# Your objective:
Find each line of the material below in which the word "entity" occurs, and return it.

# Provided data:
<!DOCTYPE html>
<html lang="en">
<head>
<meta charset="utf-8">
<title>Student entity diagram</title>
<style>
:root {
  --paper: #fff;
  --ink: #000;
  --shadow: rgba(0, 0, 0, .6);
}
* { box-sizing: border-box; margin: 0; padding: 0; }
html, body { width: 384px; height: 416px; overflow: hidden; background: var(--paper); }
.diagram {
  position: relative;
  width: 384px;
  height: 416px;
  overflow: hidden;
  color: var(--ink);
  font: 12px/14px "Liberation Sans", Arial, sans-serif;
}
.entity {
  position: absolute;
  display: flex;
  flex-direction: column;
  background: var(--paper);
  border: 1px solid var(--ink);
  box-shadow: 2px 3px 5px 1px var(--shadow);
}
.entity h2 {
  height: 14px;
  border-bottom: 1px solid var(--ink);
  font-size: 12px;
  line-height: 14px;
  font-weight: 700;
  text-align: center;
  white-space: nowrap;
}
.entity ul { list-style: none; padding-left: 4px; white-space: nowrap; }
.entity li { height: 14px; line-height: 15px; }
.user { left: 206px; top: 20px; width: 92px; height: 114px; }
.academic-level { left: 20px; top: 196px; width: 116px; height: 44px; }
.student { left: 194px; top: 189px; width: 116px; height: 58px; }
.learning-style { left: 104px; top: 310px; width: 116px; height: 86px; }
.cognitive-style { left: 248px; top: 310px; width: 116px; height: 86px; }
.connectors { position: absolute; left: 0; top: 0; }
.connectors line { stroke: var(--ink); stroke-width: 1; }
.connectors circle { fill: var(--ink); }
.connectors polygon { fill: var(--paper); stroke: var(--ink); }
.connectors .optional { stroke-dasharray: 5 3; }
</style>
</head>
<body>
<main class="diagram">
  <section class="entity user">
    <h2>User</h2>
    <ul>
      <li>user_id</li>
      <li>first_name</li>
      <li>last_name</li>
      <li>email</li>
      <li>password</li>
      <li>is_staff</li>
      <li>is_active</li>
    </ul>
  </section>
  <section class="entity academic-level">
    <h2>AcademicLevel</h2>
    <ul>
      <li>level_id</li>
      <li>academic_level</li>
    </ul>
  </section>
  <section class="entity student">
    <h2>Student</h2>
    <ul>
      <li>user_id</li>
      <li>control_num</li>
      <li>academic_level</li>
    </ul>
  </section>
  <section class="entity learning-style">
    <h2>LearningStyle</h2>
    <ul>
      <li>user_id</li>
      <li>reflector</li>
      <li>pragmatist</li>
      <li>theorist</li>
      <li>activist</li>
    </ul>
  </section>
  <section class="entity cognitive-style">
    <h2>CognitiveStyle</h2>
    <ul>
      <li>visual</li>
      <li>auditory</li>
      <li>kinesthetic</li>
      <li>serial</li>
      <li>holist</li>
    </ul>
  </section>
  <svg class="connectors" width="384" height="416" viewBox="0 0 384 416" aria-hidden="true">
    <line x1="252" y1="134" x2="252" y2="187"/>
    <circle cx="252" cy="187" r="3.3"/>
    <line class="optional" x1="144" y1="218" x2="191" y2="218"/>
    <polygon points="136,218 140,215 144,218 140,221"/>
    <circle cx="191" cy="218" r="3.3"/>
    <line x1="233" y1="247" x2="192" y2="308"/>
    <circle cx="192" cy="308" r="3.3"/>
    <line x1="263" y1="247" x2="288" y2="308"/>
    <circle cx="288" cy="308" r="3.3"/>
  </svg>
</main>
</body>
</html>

# Output for this exercise:
<title>Student entity diagram</title>
.entity {
.entity h2 {
.entity ul { list-style: none; padding-left: 4px; white-space: nowrap; }
.entity li { height: 14px; line-height: 15px; }
  <section class="entity user">
  <section class="entity academic-level">
  <section class="entity student">
  <section class="entity learning-style">
  <section class="entity cognitive-style">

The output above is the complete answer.